> [Problem description]
Within the entries below, the lines from the one with "var(--ink); stroke: none;" through the one with "199C215 245 280" are to be set down exactly, both ends kept.

Plain-text document sources:
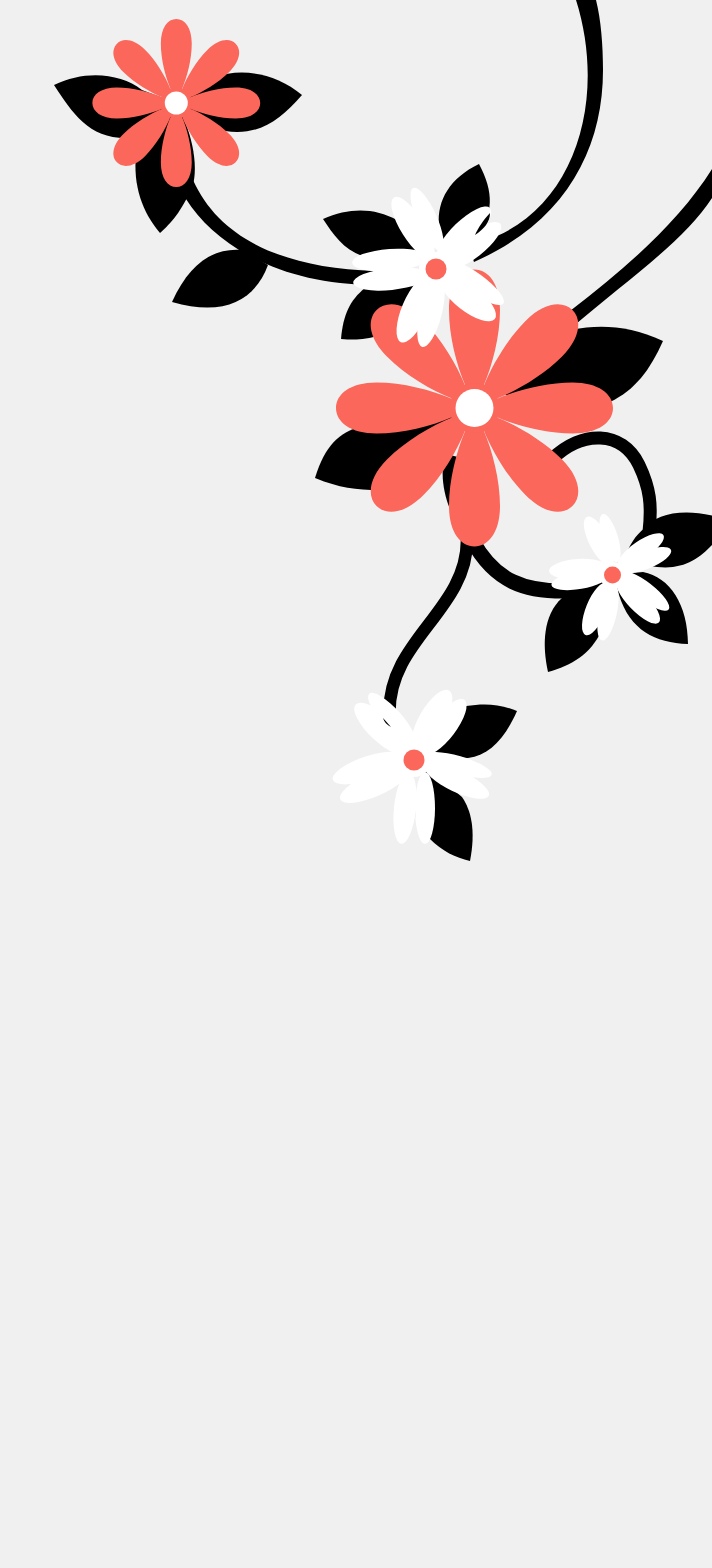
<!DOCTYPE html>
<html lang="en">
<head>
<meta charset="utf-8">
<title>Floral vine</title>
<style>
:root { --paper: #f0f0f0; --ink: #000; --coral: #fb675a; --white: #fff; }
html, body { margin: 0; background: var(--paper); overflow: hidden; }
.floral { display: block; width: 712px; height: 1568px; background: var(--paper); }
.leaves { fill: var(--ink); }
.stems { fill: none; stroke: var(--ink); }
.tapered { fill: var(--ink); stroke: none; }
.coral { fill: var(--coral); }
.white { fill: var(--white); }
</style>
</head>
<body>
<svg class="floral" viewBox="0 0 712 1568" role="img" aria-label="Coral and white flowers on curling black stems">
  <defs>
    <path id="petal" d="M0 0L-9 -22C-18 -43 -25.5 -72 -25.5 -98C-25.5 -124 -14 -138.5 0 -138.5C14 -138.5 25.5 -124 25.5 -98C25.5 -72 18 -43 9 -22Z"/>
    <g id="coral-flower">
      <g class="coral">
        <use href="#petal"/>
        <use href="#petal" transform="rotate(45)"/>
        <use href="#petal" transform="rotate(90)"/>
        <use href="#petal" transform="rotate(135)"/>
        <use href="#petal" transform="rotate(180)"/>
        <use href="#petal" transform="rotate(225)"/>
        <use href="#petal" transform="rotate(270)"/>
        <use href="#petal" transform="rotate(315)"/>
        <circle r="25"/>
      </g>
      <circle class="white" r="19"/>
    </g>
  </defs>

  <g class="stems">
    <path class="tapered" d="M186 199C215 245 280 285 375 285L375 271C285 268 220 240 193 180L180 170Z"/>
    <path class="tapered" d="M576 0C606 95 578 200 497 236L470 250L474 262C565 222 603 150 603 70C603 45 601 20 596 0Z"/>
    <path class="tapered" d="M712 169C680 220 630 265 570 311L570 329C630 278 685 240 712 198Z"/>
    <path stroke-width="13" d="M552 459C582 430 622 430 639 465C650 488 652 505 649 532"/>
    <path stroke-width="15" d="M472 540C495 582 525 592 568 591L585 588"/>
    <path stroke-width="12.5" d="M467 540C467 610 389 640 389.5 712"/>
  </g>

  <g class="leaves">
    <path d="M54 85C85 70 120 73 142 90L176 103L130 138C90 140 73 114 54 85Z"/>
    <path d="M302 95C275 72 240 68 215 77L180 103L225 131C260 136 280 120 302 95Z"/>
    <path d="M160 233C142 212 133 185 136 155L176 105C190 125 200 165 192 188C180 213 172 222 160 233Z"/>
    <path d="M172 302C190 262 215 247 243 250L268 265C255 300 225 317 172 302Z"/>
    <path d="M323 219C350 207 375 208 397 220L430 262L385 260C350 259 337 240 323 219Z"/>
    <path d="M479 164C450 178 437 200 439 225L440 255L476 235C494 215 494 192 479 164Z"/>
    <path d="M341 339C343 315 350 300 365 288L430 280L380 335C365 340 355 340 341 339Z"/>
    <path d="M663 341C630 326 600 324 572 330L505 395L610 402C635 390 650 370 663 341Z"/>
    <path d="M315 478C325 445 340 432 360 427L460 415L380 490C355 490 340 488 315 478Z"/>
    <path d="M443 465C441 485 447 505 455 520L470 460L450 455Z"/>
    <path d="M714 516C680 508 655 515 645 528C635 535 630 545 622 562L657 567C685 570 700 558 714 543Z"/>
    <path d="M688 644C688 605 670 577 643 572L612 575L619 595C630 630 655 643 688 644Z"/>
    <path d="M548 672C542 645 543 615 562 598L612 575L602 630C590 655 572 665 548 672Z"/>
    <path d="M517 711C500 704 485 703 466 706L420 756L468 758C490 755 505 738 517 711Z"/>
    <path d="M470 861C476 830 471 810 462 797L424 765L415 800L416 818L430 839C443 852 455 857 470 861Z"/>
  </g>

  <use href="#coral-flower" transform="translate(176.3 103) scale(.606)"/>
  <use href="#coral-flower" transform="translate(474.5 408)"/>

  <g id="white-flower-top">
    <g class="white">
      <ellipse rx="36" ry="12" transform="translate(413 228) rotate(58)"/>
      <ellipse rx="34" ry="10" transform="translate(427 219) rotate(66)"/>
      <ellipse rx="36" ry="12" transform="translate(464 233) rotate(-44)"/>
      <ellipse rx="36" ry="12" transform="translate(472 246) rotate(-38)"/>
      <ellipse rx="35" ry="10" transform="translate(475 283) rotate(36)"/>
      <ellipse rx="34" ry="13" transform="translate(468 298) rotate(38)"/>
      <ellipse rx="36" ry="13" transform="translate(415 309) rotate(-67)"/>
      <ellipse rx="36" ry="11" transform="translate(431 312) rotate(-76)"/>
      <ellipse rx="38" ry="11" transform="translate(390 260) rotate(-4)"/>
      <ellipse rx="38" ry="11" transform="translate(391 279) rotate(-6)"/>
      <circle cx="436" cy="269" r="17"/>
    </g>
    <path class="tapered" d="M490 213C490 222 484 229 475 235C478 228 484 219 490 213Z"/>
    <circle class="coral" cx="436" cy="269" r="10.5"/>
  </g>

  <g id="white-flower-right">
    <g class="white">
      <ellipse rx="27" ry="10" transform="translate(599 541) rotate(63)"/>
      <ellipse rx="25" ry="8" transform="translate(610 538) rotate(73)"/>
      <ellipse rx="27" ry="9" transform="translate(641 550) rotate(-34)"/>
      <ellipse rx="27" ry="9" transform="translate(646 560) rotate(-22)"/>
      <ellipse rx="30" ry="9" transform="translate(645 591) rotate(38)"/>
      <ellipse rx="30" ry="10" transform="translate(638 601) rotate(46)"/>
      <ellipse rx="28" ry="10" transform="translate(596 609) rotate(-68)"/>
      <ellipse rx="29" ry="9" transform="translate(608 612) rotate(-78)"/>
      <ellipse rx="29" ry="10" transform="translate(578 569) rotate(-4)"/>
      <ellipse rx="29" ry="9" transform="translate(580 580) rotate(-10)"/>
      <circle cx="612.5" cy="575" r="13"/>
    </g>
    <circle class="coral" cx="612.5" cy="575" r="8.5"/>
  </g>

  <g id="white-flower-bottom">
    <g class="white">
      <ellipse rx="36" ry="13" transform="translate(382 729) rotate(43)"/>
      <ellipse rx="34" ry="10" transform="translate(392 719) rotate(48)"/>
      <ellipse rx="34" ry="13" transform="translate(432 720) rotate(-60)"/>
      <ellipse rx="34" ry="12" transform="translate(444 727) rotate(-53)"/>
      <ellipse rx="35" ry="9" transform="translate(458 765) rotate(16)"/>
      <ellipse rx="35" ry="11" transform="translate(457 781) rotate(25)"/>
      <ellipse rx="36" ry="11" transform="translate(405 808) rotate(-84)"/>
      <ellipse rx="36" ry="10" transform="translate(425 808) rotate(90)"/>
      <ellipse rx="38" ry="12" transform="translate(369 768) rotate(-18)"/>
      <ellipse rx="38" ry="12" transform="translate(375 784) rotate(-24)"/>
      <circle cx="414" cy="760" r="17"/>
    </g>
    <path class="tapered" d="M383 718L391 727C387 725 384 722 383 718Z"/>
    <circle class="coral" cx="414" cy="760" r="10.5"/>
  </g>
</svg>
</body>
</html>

> [Answer]
.tapered { fill: var(--ink); stroke: none; }
.coral { fill: var(--coral); }
.white { fill: var(--white); }
</style>
</head>
<body>
<svg class="floral" viewBox="0 0 712 1568" role="img" aria-label="Coral and white flowers on curling black stems">
  <defs>
    <path id="petal" d="M0 0L-9 -22C-18 -43 -25.5 -72 -25.5 -98C-25.5 -124 -14 -138.5 0 -138.5C14 -138.5 25.5 -124 25.5 -98C25.5 -72 18 -43 9 -22Z"/>
    <g id="coral-flower">
      <g class="coral">
        <use href="#petal"/>
        <use href="#petal" transform="rotate(45)"/>
        <use href="#petal" transform="rotate(90)"/>
        <use href="#petal" transform="rotate(135)"/>
        <use href="#petal" transform="rotate(180)"/>
        <use href="#petal" transform="rotate(225)"/>
        <use href="#petal" transform="rotate(270)"/>
        <use href="#petal" transform="rotate(315)"/>
        <circle r="25"/>
      </g>
      <circle class="white" r="19"/>
    </g>
  </defs>

  <g class="stems">
    <path class="tapered" d="M186 199C215 245 280 285 375 285L375 271C285 268 220 240 193 180L180 170Z"/>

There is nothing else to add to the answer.